Minnesota United players take to the pitch at Allianz Field for training on April 3, 2019.
Christine T. Nguyen | MPR News

Minnesota United plays its first match at the new Allianz Field in St. Paul this weekend, filled with ambition not just for the team, but for the very ground on which it will play.

Minnesota United FC wants "to have the best grass field or one of the best grass fields in the world — not just in our league," said Manny Lagos, the club's sporting director and a former pro player himself.

"I think this stadium is a stage," he said. "We are just excited for our players to step on it and perform."

Assistant groundskeeper Mitch Ronning cuts the grass at Allianz Field.
Assistant groundskeeper Mitch Ronning cuts grass at Allianz Field on April 2, 2019. The grass was grown in Colorado and shipped to Minnesota.
Christine T. Nguyen | MPR News

When the Loons play New York City FC on Saturday, they'll take to a custom-built turf soccer pitch.

Head groundskeeper Ryan Moy said conversations about how to build the pitch began years ago.

Moy comes to soccer from the golf world, after working for a dozen years at Hazeltine National Golf Club in Chaska. He said the soccer field is built using the turf technology developed by the USGA.

Perfect grass takes a combination of many things, starting with a system buried almost a foot underground.

"We have a hydronic heating system that we can manually control and we can set the root zone temperature. ... Right now, for example, it's set at 65 degrees," he said. "So, underneath your feet right now, although the ambient temperature is — what 40, 45, maybe 50 when the sun is out? This is a constant temperature that this plant is living in at 65."
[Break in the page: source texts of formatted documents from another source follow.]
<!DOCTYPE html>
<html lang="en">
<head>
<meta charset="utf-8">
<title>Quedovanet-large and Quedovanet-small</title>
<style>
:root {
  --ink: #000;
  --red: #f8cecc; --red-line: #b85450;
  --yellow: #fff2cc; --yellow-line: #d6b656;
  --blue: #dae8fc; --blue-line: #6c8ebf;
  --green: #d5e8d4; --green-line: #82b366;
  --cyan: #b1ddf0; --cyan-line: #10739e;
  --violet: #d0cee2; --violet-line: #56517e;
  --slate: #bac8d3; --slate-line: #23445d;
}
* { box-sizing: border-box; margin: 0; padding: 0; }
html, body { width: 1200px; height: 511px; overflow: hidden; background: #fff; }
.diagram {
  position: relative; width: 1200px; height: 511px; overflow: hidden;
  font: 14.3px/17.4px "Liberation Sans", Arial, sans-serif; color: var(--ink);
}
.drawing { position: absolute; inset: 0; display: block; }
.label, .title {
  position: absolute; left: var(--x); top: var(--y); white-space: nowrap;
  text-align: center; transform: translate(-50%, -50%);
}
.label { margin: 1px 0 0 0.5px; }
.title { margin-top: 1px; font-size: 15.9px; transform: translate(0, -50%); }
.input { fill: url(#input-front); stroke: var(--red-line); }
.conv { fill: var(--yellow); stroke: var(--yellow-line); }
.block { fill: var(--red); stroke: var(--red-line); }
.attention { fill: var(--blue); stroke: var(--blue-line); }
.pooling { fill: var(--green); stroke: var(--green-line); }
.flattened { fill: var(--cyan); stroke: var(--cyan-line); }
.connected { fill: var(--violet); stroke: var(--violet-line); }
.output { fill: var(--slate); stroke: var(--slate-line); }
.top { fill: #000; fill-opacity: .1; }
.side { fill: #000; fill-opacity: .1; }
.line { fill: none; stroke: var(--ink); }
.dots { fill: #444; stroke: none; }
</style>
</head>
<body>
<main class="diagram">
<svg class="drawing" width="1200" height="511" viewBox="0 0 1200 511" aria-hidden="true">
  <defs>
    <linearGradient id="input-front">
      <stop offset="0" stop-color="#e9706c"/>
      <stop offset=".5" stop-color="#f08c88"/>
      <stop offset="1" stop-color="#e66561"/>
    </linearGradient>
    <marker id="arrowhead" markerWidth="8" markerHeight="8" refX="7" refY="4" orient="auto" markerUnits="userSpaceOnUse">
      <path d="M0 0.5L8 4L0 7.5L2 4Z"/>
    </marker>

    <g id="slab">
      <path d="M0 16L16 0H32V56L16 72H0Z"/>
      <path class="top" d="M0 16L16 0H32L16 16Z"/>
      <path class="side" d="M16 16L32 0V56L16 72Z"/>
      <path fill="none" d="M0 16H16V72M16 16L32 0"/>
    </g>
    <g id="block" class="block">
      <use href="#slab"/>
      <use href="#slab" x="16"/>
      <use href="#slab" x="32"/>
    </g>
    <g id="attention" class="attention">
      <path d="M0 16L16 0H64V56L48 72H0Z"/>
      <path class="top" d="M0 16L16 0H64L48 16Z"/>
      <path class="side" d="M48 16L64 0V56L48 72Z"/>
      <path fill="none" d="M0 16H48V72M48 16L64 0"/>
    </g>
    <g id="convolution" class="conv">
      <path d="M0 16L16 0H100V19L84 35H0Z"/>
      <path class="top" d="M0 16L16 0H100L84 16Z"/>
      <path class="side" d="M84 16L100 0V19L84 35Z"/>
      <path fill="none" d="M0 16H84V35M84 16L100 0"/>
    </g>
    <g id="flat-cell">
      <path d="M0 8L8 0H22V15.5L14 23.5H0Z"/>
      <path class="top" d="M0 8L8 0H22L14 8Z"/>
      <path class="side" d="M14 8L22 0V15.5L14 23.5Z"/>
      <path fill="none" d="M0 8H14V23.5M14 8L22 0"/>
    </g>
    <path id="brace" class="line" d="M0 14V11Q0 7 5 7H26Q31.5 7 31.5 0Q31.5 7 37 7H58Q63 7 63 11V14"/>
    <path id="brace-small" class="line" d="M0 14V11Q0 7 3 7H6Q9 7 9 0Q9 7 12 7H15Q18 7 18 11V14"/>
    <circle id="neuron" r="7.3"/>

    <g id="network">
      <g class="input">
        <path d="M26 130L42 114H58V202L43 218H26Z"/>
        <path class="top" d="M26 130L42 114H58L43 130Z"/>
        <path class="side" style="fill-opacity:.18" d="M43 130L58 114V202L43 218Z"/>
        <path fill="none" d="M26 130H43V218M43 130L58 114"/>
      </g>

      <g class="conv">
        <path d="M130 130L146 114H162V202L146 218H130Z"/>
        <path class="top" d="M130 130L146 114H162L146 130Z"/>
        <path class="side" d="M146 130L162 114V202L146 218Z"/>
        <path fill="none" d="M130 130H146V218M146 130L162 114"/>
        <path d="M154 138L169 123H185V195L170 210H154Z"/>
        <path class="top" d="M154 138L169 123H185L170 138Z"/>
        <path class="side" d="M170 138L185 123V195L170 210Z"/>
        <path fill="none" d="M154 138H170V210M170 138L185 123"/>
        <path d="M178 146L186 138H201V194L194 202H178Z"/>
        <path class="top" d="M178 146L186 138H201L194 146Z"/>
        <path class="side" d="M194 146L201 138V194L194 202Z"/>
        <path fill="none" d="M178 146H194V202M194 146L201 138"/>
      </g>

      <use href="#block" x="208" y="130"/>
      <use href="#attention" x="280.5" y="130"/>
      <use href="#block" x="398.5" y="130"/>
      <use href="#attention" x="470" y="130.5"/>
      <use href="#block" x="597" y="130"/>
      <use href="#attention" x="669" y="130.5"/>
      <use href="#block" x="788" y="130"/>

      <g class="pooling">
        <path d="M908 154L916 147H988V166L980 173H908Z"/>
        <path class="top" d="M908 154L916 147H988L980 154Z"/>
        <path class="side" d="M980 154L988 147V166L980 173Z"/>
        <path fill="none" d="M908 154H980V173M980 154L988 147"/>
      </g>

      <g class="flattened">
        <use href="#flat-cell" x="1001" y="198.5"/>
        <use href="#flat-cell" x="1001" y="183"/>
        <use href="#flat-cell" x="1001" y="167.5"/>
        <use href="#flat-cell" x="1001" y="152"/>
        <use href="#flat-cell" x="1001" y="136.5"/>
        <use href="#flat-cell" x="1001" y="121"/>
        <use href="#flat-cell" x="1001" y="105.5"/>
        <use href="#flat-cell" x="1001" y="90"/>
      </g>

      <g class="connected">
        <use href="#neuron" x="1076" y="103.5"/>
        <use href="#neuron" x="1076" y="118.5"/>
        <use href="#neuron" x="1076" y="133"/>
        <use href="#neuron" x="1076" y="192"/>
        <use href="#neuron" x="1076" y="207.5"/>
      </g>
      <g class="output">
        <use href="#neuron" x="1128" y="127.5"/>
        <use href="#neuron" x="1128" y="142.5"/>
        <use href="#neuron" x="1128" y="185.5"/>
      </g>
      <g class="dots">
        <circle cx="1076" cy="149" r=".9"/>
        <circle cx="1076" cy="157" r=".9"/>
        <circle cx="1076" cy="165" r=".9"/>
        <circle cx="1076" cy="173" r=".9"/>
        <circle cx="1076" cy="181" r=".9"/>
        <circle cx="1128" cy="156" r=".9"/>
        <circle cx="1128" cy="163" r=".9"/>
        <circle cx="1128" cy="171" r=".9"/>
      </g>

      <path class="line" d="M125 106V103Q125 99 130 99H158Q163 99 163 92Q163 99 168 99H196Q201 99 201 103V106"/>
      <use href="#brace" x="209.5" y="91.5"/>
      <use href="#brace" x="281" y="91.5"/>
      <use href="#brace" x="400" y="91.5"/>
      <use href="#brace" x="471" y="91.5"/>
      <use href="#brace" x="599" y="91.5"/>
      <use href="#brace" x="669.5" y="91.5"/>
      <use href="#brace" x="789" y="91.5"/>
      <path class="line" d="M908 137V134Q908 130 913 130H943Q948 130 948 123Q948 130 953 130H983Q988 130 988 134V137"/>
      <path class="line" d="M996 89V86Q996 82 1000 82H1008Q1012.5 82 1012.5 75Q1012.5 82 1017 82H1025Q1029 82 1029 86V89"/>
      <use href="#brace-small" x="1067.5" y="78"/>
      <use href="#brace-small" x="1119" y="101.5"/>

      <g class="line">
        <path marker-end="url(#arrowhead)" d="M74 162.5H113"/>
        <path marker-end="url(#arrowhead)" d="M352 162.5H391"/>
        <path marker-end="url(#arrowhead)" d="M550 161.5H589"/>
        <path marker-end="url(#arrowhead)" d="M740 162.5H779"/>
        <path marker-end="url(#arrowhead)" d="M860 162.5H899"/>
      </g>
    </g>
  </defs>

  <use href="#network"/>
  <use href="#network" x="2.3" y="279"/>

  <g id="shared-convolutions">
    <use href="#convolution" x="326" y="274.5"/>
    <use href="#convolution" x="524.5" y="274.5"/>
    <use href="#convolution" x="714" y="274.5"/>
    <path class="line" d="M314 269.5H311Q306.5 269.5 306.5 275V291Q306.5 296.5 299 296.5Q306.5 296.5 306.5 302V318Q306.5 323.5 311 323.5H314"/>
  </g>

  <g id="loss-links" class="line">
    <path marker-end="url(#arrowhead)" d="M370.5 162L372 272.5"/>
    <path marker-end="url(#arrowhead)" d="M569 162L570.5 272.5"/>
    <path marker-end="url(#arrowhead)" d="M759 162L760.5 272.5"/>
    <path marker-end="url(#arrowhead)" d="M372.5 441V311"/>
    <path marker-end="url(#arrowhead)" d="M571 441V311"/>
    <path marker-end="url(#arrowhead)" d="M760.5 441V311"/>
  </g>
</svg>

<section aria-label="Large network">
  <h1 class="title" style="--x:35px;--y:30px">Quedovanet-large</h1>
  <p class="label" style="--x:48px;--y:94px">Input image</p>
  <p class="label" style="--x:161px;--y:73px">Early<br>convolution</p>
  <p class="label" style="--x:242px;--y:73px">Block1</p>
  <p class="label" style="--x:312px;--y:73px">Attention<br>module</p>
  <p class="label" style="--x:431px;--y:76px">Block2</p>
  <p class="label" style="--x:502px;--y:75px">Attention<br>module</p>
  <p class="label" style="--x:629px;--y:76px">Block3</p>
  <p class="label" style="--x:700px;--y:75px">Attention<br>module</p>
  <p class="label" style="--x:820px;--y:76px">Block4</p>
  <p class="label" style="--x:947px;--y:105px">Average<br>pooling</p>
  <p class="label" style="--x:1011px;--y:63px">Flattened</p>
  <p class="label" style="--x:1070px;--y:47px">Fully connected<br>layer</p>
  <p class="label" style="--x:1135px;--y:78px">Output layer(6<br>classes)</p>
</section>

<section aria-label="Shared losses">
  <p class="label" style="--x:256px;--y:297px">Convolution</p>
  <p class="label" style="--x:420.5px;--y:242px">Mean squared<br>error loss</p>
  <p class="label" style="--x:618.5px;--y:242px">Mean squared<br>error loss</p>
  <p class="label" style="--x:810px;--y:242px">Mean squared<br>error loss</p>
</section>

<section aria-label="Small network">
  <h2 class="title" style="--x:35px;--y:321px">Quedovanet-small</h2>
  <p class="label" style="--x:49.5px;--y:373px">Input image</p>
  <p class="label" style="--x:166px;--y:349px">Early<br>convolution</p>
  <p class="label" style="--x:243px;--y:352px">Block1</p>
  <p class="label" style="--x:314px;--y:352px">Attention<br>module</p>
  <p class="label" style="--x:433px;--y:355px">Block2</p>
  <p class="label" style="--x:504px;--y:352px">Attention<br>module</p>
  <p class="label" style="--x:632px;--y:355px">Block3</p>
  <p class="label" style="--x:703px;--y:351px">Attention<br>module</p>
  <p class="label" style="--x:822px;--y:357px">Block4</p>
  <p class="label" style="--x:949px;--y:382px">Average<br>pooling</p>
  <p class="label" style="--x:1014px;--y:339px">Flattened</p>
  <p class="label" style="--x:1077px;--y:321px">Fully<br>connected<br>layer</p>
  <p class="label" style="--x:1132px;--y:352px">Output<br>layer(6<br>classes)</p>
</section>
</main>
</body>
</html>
The system is sandwiched in with a subbase of gravel and 10 inches of sand, all designed to help the field drain fast even in the face of those big summer superstorms. 

Grow lights are used to help keep the grass green at Allianz Field.
Grow lights are used to help keep the grass green at Allianz Field. The stadium also features a heated field.
Christine T. Nguyen | MPR News

Above ground, an array of grow lights mounted on a mobile gantry stretches the width of the southern end of the field. Allianz Field has a roof over the seats that casts a shadow depending on the sun's position. Moy said the lights even out the growth in the darker areas.

Of course, this week's snowstorm is a reminder to Moy that he has to be ready for anything.

"We're feeling pretty good, thrown a bit of a curveball here, but we are rolling with the punches," he said.

Moy said Allianz Field is also built with snow in mind. The undersoil heating and drainage systems will melt a lot of snow. Moy said they've already been doing that for a couple of months during the winter.

"We also have snow-pushers we can attach to our tractors and we can move snow," he said. 

Moy's not fazed by the storm. He put on a Ryder Cup at Hazeltine. He said this is just another go-around for him and his team.

The ongoing challenge is to maintain the turf. Soccer players love real grass, but games can be hard on it, so there's repair work to be done. And then there's the constant job of keeping the field healthy.

The opener is sold out. Allianz Field holds 20,000 seats and there are about 14,500 season ticket holders. Team officials say the remaining 5,500 tickets were gone in 90 seconds.